What you return must be the lines of the data that hold the word "chair".

- Opening Delimiter -

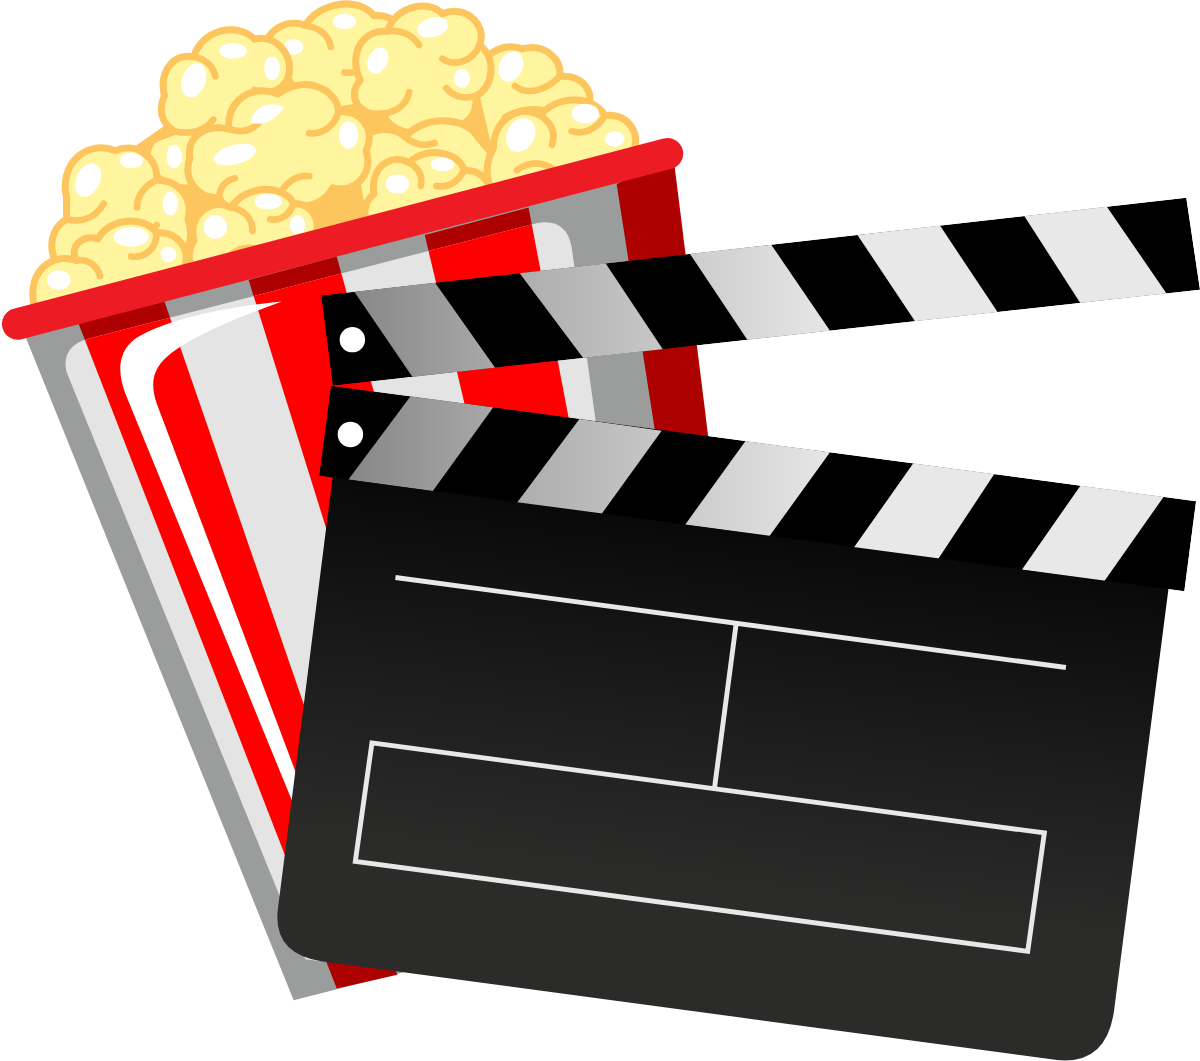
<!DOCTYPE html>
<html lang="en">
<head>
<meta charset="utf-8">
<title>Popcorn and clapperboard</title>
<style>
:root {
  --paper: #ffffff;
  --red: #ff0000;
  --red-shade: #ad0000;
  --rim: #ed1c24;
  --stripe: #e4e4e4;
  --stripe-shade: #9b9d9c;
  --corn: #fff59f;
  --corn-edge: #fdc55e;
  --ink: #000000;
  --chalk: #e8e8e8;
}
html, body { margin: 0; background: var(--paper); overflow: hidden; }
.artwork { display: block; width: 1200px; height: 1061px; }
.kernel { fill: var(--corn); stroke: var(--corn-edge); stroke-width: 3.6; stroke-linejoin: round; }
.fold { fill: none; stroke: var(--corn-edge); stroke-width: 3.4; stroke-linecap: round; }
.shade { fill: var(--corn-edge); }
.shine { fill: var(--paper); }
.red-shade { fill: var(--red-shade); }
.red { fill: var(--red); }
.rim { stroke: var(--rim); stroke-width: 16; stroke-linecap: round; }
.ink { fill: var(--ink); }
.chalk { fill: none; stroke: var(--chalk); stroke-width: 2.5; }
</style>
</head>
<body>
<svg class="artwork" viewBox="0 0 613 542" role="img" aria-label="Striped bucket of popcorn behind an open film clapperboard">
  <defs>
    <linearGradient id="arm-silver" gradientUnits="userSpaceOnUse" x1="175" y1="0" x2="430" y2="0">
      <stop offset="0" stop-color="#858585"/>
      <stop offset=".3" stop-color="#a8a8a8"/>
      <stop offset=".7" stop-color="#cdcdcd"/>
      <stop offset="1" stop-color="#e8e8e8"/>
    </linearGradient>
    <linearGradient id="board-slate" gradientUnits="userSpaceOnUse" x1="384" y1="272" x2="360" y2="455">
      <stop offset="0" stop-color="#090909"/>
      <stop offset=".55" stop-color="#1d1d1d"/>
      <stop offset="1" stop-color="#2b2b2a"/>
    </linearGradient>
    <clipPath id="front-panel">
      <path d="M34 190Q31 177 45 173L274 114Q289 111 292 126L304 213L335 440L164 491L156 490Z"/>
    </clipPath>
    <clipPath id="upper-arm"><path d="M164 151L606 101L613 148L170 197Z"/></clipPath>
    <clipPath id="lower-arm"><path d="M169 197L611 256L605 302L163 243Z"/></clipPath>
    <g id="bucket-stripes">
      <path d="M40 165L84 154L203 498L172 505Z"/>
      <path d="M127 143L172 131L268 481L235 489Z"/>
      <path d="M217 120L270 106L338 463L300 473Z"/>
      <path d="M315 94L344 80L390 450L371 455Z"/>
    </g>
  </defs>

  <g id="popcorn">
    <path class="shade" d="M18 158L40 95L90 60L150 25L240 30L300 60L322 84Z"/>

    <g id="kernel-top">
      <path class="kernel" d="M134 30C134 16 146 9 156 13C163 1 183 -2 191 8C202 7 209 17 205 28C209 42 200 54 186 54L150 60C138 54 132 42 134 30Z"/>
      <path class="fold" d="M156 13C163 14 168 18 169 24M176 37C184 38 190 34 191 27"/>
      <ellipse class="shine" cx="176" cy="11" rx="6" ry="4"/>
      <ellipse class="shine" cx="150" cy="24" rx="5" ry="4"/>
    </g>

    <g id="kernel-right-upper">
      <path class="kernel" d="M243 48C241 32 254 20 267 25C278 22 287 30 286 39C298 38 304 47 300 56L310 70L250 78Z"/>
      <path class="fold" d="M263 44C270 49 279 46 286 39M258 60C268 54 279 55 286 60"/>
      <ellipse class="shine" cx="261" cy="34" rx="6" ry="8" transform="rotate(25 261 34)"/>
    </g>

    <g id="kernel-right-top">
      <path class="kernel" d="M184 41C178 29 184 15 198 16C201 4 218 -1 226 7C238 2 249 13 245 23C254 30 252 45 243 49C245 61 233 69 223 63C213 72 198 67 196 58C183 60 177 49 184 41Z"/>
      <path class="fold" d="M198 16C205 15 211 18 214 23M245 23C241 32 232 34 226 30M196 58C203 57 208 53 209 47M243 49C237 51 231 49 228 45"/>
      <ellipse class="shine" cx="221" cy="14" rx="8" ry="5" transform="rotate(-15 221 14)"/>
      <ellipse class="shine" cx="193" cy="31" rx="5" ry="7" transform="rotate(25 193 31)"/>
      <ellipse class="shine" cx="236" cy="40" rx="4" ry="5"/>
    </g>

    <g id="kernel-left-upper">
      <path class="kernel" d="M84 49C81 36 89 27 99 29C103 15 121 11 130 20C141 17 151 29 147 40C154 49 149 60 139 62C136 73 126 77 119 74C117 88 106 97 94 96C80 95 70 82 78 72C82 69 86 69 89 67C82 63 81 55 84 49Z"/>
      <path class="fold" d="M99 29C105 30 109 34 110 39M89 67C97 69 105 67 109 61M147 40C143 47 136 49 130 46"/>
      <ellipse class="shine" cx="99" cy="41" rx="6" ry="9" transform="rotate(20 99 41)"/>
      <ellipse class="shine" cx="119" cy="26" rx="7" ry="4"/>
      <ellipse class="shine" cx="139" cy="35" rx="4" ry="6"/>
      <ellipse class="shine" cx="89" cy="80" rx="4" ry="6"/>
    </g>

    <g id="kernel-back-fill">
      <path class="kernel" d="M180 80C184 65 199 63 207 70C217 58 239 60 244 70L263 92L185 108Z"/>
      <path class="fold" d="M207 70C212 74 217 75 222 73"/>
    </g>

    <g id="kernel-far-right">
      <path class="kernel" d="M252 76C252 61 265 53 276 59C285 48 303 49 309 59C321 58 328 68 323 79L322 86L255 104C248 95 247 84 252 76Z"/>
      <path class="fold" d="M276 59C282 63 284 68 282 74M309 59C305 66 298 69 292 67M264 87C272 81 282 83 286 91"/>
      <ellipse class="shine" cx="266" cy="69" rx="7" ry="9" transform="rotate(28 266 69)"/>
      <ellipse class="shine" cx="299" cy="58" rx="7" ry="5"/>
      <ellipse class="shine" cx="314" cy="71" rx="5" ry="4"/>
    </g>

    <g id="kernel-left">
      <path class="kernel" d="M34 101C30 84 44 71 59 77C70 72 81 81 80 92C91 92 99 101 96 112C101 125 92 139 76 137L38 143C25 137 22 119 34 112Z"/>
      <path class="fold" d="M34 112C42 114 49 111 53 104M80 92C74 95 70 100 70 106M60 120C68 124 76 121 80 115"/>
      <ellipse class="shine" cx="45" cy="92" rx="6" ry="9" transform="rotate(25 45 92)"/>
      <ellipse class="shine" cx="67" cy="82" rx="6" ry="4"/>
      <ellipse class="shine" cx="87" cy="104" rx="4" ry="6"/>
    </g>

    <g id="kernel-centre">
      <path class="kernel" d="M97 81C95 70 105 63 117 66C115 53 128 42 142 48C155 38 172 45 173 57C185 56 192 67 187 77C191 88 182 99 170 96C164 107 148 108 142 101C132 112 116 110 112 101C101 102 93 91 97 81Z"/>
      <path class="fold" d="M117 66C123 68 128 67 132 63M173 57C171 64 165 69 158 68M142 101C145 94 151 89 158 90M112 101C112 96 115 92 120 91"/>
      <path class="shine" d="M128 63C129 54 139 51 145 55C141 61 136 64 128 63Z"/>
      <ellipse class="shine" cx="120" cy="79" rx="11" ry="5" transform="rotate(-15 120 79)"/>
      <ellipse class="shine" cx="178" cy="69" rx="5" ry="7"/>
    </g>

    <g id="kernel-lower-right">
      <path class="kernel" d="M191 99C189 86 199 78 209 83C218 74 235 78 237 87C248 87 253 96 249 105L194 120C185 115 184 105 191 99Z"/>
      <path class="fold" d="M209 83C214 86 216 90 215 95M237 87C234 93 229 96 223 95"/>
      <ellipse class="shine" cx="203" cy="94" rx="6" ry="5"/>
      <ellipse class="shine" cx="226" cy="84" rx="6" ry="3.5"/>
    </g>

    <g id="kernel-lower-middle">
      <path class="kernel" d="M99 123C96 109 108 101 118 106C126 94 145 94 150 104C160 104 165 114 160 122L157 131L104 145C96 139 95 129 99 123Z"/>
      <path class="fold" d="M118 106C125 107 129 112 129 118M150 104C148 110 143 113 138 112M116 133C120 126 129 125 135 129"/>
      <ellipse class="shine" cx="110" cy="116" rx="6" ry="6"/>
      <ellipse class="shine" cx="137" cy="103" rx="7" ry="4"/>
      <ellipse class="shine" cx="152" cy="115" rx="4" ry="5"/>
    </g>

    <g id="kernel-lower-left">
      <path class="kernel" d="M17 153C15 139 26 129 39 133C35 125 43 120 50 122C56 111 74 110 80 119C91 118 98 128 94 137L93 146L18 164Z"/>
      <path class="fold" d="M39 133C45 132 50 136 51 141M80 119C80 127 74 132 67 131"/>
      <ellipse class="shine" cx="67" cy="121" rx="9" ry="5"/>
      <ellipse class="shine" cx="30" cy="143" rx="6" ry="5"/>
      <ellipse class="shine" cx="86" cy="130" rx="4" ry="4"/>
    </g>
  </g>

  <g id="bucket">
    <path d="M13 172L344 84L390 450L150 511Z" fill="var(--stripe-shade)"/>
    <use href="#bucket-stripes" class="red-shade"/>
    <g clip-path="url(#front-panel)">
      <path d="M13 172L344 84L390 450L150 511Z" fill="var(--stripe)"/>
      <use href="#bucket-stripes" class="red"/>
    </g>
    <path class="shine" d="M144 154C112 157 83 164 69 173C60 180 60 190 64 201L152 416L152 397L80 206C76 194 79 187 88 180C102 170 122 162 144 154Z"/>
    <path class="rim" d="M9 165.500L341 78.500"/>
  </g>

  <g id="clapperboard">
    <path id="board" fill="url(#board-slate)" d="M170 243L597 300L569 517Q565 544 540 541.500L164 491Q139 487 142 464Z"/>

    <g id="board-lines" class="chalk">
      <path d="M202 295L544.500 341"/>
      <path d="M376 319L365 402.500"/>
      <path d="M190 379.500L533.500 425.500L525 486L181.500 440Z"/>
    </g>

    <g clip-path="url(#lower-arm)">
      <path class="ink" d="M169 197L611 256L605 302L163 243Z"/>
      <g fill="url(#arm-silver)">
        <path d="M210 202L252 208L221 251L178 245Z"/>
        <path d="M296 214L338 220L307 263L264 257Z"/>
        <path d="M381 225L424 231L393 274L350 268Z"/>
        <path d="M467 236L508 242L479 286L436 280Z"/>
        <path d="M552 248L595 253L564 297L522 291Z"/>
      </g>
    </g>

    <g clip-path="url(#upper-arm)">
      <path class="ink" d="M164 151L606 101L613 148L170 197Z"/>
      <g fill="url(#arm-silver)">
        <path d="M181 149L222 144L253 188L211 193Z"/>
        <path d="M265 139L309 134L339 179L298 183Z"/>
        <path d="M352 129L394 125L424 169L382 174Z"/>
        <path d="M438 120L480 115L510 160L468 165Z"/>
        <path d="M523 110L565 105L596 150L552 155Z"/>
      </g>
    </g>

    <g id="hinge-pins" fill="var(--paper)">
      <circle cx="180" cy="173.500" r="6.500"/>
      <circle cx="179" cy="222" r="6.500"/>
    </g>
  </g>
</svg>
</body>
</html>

- Closing Delimiter -
- Opening Delimiter -

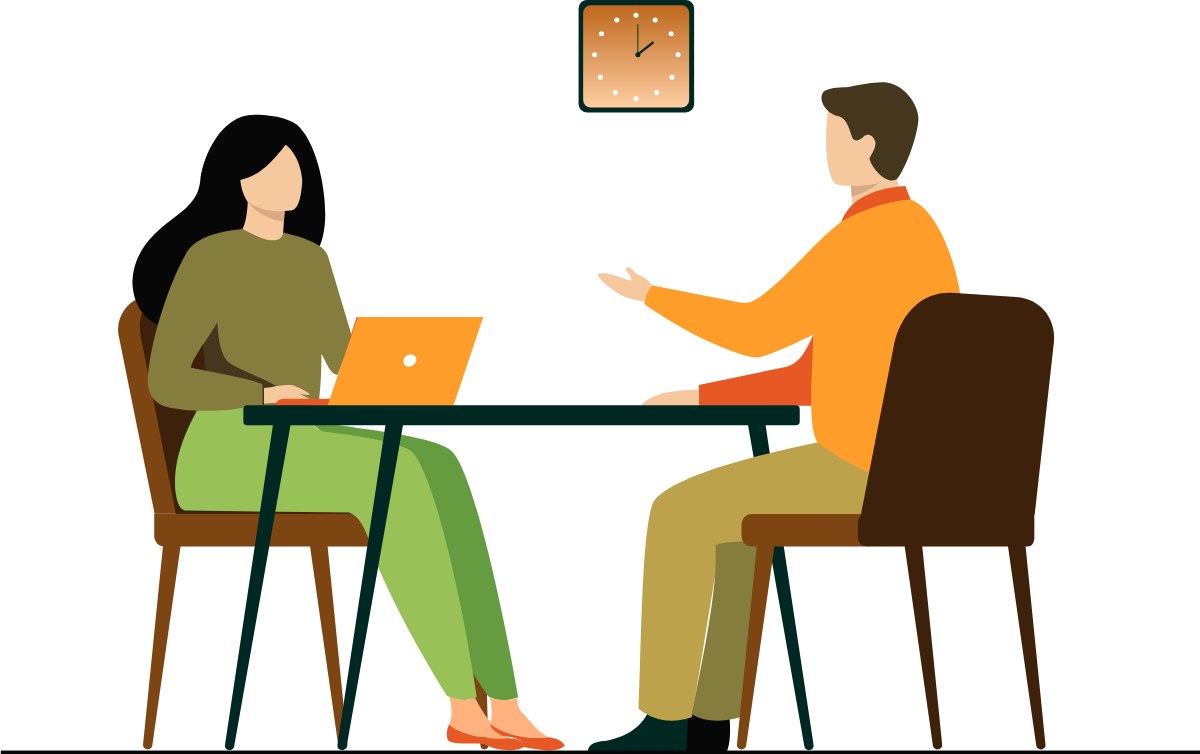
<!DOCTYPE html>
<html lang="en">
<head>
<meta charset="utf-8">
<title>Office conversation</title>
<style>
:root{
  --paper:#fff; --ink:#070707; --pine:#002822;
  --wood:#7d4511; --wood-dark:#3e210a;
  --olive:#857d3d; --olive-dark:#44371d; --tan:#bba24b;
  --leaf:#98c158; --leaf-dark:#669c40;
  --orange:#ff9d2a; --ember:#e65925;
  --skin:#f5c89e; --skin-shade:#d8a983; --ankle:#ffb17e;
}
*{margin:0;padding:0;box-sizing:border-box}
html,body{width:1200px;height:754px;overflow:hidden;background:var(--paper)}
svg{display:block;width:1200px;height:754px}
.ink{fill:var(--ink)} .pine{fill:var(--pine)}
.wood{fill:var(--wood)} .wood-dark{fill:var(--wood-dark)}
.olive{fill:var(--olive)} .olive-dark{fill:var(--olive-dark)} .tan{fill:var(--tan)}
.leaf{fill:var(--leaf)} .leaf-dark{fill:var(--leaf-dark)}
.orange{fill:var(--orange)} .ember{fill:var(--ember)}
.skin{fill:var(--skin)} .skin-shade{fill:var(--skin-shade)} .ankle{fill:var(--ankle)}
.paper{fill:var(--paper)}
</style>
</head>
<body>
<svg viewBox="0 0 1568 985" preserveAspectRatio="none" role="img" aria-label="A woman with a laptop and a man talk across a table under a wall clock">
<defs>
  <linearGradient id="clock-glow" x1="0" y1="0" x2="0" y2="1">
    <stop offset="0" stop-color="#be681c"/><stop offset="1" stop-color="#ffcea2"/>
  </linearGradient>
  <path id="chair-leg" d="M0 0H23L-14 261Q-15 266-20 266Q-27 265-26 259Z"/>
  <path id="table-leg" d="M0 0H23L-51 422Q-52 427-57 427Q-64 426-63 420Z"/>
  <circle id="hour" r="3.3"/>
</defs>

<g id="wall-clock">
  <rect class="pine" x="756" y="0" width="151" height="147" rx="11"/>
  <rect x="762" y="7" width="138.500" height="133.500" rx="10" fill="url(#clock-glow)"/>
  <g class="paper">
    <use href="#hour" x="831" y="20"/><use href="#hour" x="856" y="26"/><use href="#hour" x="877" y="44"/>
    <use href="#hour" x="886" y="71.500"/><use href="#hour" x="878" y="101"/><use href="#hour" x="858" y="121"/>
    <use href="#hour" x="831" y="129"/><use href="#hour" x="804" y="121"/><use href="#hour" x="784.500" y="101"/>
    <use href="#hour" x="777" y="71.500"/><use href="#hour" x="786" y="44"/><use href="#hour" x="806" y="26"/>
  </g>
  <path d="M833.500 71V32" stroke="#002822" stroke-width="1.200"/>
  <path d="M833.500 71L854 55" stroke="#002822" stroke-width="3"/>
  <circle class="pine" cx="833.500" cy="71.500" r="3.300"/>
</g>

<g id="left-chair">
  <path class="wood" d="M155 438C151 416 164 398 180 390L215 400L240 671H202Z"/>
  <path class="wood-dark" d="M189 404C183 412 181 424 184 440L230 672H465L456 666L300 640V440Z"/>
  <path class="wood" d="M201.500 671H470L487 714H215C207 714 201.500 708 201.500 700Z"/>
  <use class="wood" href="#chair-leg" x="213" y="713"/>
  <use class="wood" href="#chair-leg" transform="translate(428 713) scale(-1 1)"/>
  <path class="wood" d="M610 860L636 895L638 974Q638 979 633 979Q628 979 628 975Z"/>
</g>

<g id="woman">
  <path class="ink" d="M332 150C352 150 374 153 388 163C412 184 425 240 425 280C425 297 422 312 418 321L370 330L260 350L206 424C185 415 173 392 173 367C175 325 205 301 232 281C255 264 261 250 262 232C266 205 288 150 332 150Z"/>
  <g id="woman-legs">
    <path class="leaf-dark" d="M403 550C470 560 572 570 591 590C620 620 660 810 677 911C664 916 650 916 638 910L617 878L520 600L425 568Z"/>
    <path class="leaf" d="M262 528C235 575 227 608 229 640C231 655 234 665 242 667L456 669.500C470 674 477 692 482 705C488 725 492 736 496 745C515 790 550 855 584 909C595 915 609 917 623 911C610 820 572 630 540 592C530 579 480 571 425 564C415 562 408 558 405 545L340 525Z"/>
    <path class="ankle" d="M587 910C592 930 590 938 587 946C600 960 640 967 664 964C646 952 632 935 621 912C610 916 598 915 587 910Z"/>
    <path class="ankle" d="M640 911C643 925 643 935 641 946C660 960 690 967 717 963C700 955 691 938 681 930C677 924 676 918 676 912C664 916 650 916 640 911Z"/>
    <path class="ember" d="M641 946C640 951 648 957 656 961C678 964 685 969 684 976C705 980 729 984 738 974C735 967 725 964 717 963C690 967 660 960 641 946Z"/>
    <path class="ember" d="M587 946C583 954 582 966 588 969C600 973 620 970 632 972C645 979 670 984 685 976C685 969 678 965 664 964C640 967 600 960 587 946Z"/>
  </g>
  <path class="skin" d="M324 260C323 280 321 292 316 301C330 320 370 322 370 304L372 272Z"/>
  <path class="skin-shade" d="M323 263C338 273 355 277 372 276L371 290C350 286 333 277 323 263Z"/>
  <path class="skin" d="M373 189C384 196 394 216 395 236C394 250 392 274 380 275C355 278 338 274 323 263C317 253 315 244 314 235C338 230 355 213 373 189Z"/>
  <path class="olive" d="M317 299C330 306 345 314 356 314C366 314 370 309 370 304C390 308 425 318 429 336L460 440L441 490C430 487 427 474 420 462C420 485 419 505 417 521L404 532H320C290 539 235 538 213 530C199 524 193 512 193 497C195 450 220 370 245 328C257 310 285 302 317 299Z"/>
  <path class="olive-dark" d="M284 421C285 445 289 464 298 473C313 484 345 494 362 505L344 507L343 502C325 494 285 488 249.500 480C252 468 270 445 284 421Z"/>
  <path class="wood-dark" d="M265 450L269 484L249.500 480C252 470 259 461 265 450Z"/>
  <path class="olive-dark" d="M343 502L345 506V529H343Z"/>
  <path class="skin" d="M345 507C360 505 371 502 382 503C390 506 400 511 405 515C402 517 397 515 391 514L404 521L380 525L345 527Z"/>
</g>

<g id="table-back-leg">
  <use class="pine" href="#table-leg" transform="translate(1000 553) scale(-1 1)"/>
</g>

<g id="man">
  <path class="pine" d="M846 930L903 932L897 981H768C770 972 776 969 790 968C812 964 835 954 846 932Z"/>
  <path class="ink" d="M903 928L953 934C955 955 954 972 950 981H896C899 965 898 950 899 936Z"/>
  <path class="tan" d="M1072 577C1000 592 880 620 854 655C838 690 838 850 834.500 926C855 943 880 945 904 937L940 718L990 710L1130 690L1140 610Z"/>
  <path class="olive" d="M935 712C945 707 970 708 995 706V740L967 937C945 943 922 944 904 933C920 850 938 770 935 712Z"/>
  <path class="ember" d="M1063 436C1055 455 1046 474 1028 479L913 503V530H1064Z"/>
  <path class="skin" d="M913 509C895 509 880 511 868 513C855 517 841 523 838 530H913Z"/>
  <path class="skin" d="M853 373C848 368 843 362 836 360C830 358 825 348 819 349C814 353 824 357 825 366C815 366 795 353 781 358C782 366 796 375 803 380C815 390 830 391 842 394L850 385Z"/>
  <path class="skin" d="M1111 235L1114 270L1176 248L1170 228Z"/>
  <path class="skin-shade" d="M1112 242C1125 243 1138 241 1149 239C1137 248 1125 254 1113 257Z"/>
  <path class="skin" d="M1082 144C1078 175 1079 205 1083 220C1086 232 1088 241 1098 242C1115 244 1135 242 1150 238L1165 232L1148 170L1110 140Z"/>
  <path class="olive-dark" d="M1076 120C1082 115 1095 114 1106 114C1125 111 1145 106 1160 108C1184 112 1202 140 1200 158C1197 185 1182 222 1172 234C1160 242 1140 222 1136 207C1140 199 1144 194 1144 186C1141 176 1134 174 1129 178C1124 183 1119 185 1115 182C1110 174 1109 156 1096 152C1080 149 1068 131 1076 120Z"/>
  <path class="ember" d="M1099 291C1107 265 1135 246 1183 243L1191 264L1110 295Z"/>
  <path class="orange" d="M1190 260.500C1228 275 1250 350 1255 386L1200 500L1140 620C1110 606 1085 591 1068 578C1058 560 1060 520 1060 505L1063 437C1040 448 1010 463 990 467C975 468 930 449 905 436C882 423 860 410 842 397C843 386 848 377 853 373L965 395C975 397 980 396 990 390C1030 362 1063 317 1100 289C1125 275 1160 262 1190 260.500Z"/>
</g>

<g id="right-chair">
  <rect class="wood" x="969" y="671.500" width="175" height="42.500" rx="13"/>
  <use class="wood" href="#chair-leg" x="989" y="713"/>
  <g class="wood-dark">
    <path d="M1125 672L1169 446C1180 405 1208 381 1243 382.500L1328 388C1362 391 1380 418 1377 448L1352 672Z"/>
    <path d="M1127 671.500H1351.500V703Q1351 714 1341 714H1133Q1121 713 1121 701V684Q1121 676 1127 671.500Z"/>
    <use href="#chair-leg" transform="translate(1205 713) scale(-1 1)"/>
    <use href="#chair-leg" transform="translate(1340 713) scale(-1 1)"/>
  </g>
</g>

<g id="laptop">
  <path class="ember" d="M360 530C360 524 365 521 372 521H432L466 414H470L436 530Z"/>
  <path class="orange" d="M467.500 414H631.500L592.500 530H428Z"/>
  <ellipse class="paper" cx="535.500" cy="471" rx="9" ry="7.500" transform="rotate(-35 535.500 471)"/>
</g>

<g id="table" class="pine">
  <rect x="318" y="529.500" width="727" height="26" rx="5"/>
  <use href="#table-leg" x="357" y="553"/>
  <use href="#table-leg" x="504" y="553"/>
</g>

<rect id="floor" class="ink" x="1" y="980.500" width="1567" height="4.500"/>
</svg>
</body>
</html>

- Closing Delimiter -

* _EXPECTED OUTPUT_
  <path id="chair-leg" d="M0 0H23L-14 261Q-15 266-20 266Q-27 265-26 259Z"/>
<g id="left-chair">
  <use class="wood" href="#chair-leg" x="213" y="713"/>
  <use class="wood" href="#chair-leg" transform="translate(428 713) scale(-1 1)"/>
<g id="right-chair">
  <use class="wood" href="#chair-leg" x="989" y="713"/>
    <use href="#chair-leg" transform="translate(1205 713) scale(-1 1)"/>
    <use href="#chair-leg" transform="translate(1340 713) scale(-1 1)"/>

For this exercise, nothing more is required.